EXERCISE BRIEF |
From the listing below, work out how many lines contain "return". Reply with that number only.

DATA FOR ANALYSIS |
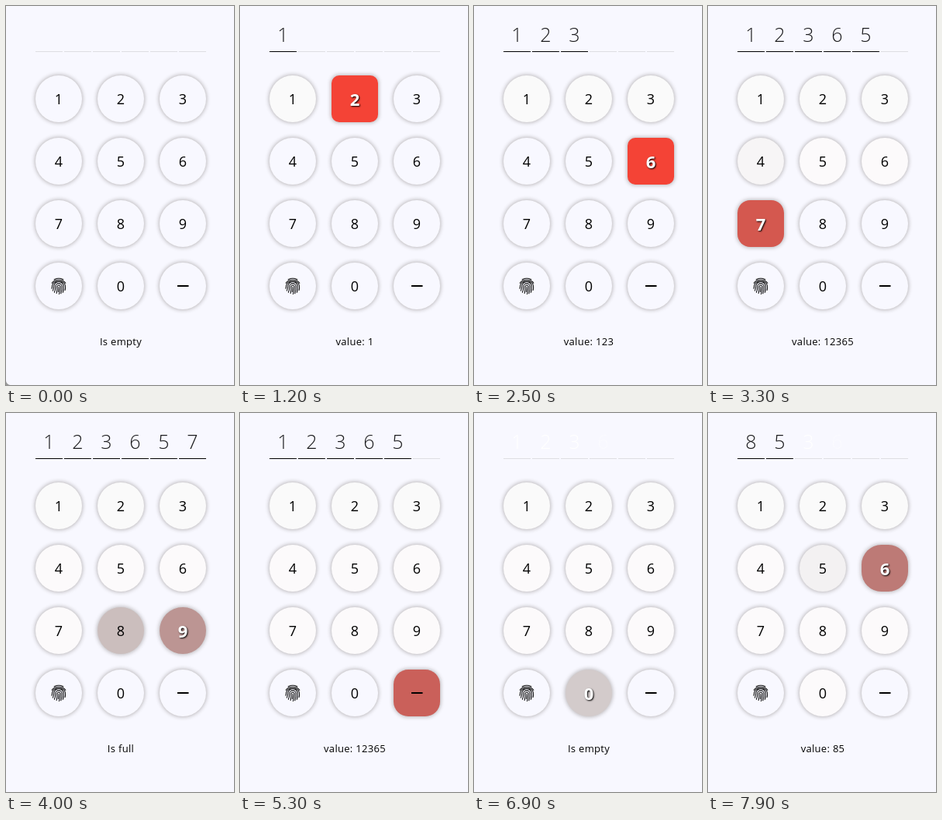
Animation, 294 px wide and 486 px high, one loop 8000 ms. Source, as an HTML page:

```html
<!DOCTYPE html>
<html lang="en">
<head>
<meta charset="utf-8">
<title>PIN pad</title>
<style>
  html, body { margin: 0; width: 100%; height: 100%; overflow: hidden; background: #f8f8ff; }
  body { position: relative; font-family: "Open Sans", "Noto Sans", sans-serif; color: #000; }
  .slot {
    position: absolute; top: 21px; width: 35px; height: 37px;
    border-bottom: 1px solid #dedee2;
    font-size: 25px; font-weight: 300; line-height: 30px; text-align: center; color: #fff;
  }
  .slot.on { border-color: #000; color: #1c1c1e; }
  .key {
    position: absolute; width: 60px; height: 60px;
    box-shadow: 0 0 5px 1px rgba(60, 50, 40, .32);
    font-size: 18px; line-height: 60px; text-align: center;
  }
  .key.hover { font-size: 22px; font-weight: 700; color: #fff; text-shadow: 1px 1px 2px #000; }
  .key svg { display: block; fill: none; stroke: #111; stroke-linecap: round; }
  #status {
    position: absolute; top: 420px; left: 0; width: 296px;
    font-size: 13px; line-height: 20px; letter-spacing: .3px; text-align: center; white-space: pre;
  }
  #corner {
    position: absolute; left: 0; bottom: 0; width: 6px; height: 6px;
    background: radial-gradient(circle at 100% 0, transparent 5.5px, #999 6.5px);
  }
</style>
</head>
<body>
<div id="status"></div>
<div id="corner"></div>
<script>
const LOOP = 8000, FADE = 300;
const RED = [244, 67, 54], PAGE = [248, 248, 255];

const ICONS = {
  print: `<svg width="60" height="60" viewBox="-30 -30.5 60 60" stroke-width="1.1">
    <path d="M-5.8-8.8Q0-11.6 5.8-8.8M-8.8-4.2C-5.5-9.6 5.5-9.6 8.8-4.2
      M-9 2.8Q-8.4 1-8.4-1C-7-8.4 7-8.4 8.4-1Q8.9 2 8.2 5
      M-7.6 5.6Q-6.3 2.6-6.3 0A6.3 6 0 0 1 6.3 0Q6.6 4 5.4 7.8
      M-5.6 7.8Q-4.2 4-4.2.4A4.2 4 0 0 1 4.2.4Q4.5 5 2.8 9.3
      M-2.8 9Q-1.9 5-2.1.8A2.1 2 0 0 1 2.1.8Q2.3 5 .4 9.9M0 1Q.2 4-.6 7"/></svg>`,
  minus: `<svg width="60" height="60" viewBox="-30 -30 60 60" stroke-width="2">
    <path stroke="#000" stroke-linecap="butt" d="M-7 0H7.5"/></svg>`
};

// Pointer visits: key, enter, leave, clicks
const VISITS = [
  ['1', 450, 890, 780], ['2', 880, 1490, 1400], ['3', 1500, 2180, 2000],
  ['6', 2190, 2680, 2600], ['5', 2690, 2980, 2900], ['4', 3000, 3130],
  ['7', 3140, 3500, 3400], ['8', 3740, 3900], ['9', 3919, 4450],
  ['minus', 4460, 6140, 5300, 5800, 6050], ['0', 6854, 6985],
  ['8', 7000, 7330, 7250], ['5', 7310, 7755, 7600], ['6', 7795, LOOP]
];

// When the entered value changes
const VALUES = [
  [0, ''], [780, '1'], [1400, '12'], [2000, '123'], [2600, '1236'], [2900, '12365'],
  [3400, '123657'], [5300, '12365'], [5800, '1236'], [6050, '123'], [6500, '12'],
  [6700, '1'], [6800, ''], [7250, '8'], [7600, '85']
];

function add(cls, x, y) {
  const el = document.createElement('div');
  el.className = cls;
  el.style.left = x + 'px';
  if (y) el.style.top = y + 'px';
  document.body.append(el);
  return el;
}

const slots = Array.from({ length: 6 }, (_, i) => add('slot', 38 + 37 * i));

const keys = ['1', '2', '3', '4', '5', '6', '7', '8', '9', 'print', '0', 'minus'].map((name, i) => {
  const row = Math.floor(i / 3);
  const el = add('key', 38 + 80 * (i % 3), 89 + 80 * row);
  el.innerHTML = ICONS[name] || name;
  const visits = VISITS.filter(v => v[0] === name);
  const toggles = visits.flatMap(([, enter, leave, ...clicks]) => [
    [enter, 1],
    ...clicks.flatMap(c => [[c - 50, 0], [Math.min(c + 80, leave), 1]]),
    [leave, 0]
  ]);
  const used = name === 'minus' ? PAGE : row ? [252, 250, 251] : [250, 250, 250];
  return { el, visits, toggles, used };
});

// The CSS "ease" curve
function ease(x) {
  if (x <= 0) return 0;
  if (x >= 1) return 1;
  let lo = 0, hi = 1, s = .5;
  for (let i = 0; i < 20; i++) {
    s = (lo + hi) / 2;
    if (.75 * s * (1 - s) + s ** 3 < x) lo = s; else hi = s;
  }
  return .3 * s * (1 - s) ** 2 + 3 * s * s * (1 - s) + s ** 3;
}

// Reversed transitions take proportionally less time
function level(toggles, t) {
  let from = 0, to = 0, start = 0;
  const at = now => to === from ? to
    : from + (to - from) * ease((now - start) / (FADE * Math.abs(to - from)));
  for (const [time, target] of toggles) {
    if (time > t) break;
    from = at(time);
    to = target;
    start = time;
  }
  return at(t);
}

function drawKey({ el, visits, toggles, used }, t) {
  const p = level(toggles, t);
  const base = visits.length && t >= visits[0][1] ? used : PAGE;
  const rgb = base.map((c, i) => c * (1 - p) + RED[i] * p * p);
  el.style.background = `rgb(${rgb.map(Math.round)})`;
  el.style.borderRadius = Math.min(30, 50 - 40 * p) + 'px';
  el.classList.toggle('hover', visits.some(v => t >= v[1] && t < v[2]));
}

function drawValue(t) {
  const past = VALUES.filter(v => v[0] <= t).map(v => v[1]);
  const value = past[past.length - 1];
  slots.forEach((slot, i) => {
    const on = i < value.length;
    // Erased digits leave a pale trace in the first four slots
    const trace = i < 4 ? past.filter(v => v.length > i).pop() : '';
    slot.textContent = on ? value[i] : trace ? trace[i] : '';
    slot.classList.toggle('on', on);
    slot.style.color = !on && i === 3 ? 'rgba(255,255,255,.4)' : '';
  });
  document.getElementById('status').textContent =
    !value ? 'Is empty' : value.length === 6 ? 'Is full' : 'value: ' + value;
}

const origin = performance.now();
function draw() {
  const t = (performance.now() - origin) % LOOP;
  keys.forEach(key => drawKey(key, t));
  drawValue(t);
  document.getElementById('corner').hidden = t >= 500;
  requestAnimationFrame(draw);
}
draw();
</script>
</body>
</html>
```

REPLY |
6